NHS England chief executive Simon Stevens said it is the first major pillar implementing the NHS Long Term Plan, coming just three weeks after the Plan was published.
NHS England will fund 20,000 more staff to help GP practices work together as part of a local ‘primary care network’. The new recruits – pharmacists, physios, paramedics, physician associates and social prescribing support workers – will free up GPs to spend more time with patients who need them, most as well ensuring patients have access to a wide range of services at their local practice.
This builds on the increase of 5,000 extra practice staff working with GPs over the past four years. Core funding increases will also support more practice nurses and GPs, with the number of young doctors choosing to train as GPs now at a record high.
Patient access will continue to improve, including the introduction of digital appointments, backed by a new patient right to web and video consultations by 2021.
This builds on the progress which saw evening and weekend appointments made available across the country in December, three months ahead of schedule, meaning an extra nine million are available at more convenient times.
It means GP practices will be able to drive further action on killer conditions such as cancer and heart disease as well as doing more to tackle obesity, diabetes and mental ill health, and support older people at home and in care homes.
Simon Stevens said: “This five-year deal unarguably represents the biggest boost to primary care in more than fifteen years, giving patients more convenient services at their local GP surgery while breaking down the divide between family doctors and community health services. It provides the practical foundation for the big service improvements in the NHS Long Term Plan. Patients across England – in towns, villages and cities – will all begin to see the benefits, beginning this year. And it allows us to keep all that’s best about British general practice while future-proofing it for the decade ahead.”
The NHS Long Term Plan will see funding for primary medical and community care increase as a share of the NHS budget for the first time in the health service’s 70-year history, with an extra £4.5 billion invested by 2023.
Ian Dodge, National Director for Strategy and Innovation at NHS England, who led discussions with the BMA, said: “General practice is the bedrock of the NHS, and the NHS needs general practice to survive and thrive. Through this comprehensive deal, the BMA and NHS England have sought to solve the big problems that general practice faces, and make it possible to expand services for patients.”
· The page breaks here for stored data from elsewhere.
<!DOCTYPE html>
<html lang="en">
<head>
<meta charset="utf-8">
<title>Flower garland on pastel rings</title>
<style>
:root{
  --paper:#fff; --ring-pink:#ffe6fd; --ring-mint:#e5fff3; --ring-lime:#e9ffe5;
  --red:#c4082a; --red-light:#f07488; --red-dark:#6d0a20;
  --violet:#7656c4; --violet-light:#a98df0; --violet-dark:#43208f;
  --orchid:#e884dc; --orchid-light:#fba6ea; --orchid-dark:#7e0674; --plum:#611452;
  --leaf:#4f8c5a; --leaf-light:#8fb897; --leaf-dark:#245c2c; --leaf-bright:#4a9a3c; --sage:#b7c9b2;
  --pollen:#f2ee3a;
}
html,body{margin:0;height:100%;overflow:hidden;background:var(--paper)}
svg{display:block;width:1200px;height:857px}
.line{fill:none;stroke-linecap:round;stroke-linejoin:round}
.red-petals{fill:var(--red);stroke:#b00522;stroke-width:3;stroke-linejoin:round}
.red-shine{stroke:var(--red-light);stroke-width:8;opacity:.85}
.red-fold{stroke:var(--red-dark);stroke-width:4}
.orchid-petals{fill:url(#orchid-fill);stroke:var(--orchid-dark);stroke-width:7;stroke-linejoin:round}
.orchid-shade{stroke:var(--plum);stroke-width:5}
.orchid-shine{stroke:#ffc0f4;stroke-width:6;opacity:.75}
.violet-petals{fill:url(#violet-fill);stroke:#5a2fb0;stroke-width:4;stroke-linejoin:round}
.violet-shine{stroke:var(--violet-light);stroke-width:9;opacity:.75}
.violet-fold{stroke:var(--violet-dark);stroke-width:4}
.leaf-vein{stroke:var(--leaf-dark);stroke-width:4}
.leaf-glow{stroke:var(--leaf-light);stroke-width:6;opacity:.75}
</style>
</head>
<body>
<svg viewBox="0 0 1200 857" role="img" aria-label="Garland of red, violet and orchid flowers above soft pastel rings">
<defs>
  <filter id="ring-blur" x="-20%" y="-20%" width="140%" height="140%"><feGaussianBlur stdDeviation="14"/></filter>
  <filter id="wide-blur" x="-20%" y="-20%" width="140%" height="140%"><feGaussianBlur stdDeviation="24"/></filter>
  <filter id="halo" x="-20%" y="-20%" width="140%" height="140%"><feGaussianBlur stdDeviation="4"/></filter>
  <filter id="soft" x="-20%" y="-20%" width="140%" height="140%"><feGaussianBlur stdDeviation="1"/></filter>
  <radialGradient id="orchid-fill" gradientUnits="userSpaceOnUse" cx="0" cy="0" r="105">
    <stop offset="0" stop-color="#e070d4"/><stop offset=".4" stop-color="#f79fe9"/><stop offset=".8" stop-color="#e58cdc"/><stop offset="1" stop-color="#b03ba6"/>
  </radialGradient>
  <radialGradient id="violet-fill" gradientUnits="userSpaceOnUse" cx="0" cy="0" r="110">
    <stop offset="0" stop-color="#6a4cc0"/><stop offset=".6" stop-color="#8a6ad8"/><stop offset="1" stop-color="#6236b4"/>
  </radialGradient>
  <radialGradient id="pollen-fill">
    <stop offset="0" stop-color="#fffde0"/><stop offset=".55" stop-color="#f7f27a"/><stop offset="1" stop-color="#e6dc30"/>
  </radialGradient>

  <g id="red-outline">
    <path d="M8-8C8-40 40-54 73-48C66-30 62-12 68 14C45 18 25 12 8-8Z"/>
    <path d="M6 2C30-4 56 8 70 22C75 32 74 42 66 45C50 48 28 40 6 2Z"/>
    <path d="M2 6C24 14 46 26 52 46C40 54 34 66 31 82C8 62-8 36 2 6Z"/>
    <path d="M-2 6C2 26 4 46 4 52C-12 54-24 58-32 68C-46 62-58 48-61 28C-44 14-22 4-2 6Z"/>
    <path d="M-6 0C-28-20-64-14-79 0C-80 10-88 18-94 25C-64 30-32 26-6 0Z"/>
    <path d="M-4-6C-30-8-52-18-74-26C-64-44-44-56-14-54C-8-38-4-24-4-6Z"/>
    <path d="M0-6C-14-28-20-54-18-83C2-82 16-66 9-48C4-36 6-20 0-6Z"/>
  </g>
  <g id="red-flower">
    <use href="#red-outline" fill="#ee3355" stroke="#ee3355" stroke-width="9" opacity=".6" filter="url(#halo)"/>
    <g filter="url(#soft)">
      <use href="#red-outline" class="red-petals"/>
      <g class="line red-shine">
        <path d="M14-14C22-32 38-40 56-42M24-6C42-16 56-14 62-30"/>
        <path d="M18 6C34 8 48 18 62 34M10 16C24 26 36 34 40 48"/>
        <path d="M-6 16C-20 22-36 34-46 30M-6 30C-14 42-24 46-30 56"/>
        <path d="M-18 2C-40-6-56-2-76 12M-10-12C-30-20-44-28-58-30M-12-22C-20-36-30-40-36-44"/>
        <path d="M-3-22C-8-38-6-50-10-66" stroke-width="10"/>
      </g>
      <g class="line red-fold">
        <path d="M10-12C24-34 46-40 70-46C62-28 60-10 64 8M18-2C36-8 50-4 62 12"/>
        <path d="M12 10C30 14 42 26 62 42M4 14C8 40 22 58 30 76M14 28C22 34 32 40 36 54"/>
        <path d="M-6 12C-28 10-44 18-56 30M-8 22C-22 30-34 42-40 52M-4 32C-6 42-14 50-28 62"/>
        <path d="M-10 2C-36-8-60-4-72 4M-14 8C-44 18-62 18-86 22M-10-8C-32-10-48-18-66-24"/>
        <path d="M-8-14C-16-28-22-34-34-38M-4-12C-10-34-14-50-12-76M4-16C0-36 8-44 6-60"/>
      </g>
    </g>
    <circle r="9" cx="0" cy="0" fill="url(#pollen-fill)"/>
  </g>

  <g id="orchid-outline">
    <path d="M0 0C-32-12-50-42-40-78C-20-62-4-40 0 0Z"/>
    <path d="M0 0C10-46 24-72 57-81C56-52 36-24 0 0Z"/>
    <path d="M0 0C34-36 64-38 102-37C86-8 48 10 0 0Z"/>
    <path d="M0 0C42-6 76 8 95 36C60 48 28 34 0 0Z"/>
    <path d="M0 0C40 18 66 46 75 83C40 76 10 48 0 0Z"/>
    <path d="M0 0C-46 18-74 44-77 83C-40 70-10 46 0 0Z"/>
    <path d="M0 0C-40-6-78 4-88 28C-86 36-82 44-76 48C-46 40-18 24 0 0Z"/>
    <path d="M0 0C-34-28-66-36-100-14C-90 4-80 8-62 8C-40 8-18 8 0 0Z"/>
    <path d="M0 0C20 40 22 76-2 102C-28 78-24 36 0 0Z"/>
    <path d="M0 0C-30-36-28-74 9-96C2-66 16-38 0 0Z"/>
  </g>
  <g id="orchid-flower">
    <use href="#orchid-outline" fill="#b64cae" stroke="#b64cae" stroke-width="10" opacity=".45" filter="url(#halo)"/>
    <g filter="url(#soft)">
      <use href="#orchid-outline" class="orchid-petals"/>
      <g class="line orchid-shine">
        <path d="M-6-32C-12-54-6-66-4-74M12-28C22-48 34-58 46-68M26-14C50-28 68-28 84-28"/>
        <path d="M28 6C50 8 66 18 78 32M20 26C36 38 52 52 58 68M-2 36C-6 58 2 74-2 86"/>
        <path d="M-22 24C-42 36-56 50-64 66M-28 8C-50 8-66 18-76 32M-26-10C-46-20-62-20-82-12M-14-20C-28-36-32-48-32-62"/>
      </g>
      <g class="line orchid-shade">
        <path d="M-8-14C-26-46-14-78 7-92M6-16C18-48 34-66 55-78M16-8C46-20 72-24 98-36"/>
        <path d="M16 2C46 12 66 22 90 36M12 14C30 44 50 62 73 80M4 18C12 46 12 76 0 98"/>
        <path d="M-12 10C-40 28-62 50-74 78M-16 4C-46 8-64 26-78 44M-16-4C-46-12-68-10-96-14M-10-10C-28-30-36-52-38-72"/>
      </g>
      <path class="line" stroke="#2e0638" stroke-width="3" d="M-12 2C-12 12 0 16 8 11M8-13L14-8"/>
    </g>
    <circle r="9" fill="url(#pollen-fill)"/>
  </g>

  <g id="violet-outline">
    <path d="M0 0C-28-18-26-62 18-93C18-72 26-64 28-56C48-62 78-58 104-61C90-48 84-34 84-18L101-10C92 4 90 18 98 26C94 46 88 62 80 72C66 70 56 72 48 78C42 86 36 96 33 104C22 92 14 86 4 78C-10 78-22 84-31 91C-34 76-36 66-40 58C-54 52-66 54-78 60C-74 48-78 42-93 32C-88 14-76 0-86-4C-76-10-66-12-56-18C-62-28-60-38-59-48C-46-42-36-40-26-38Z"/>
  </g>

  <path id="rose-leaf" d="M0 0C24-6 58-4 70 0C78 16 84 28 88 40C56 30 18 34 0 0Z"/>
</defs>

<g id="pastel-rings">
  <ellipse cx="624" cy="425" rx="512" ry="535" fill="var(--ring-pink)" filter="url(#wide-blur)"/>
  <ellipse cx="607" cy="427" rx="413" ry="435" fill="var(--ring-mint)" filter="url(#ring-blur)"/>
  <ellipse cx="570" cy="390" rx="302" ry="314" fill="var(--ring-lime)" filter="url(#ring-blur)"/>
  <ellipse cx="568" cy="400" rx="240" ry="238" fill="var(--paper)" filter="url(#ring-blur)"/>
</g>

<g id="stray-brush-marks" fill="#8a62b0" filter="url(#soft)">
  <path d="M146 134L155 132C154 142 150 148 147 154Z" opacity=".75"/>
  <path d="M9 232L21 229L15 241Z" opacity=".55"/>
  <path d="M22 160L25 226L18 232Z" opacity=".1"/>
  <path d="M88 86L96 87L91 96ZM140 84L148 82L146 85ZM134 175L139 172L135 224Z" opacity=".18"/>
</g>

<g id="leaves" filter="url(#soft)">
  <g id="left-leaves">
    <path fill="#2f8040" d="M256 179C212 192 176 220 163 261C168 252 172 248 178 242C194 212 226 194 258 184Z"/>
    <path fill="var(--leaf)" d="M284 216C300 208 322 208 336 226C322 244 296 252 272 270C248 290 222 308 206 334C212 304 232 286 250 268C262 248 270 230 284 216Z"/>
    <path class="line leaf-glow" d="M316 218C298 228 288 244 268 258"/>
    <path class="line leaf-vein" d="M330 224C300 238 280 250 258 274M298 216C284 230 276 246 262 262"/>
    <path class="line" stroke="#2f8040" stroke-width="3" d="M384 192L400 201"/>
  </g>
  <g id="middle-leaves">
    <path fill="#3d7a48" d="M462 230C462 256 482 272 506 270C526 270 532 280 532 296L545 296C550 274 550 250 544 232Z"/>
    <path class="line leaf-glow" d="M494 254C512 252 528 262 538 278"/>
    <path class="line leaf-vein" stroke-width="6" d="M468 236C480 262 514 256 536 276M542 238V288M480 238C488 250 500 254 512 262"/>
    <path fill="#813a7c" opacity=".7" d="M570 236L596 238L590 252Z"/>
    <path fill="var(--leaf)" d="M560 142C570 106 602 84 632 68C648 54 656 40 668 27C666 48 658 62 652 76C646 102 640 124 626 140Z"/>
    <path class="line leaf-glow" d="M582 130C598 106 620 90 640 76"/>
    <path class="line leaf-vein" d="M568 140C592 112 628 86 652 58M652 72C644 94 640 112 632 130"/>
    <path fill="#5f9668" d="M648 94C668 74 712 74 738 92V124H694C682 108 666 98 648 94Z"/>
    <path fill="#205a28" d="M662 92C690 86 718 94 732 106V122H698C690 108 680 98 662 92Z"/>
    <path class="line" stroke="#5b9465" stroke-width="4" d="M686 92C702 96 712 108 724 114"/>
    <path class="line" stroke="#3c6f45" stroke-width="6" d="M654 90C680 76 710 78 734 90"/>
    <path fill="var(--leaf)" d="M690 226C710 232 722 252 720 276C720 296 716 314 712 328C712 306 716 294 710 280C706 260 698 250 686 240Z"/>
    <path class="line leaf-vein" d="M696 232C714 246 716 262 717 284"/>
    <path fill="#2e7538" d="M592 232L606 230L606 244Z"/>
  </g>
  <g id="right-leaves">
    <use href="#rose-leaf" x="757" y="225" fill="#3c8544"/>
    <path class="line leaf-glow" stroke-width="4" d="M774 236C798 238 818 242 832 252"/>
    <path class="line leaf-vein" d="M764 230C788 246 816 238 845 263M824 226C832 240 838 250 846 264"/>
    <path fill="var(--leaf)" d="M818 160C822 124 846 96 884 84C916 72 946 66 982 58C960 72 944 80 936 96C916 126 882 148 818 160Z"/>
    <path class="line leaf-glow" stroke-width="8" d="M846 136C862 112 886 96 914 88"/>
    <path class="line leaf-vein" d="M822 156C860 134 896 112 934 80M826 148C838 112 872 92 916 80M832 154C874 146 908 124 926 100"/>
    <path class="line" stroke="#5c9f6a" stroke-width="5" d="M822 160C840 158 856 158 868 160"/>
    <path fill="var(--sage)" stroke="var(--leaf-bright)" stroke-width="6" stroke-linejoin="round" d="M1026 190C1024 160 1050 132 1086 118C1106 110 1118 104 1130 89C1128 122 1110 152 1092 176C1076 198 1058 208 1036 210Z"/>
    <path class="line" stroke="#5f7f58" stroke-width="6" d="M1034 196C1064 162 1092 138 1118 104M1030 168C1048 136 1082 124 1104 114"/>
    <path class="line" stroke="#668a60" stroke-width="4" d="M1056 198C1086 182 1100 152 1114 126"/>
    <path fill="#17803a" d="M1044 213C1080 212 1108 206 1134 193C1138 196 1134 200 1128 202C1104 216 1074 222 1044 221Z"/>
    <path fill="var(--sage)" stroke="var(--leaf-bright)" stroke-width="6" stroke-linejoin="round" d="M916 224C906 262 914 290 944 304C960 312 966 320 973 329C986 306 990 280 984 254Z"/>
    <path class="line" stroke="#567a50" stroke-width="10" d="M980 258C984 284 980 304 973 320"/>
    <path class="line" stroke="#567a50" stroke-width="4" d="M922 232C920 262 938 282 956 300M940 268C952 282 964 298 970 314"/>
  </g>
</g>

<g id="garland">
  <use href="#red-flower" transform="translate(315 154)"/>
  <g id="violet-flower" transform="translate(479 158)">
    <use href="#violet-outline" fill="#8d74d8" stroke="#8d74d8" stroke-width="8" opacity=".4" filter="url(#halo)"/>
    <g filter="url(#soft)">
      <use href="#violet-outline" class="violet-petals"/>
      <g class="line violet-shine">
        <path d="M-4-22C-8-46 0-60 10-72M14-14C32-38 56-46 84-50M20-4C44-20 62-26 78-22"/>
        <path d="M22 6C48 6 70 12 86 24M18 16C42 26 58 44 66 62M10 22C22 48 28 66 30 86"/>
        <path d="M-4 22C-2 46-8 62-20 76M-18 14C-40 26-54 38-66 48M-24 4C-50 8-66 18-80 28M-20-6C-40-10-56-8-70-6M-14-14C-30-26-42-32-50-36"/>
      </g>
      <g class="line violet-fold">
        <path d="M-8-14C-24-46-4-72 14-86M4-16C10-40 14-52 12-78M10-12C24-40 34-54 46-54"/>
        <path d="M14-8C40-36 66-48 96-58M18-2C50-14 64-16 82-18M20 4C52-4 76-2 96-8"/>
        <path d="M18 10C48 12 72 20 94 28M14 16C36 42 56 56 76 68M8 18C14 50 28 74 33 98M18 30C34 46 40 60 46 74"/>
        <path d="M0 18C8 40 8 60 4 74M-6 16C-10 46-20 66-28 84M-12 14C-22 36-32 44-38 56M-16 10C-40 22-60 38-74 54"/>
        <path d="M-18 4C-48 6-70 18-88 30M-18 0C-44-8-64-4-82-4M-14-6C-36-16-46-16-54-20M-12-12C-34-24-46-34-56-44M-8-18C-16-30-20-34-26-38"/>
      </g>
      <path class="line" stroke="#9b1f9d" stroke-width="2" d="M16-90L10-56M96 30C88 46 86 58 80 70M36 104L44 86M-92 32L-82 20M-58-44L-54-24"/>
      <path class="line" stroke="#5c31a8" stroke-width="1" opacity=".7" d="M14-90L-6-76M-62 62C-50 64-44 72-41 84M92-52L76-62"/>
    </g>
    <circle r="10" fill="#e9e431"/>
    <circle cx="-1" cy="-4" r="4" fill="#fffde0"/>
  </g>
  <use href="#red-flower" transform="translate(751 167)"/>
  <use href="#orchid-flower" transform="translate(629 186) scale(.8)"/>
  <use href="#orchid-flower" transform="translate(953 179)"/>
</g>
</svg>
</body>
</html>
“Having a Long Term Plan has allowed us to come up with a five-year funding deal for primary care, for the first time in NHS history. And it is also a good deal for taxpayers, with money going directly into extra staff and services.”
Dr Nikki Kanani, a GP and NHS England’s Acting Medical Director for Primary Care, added: “This Contract gives five-year funding clarity and certainty for practices while giving patients improved services. Primary medical and community care resources will increase by £4.5 billion by 2023-24 and rise as a share of the overall NHS budget. And this agreement confirms how much of this new investment will stabilise and transform primary care through general practice and the evolution of Primary Care Networks. It’s a game changer and signals the start of a new era for general practice.”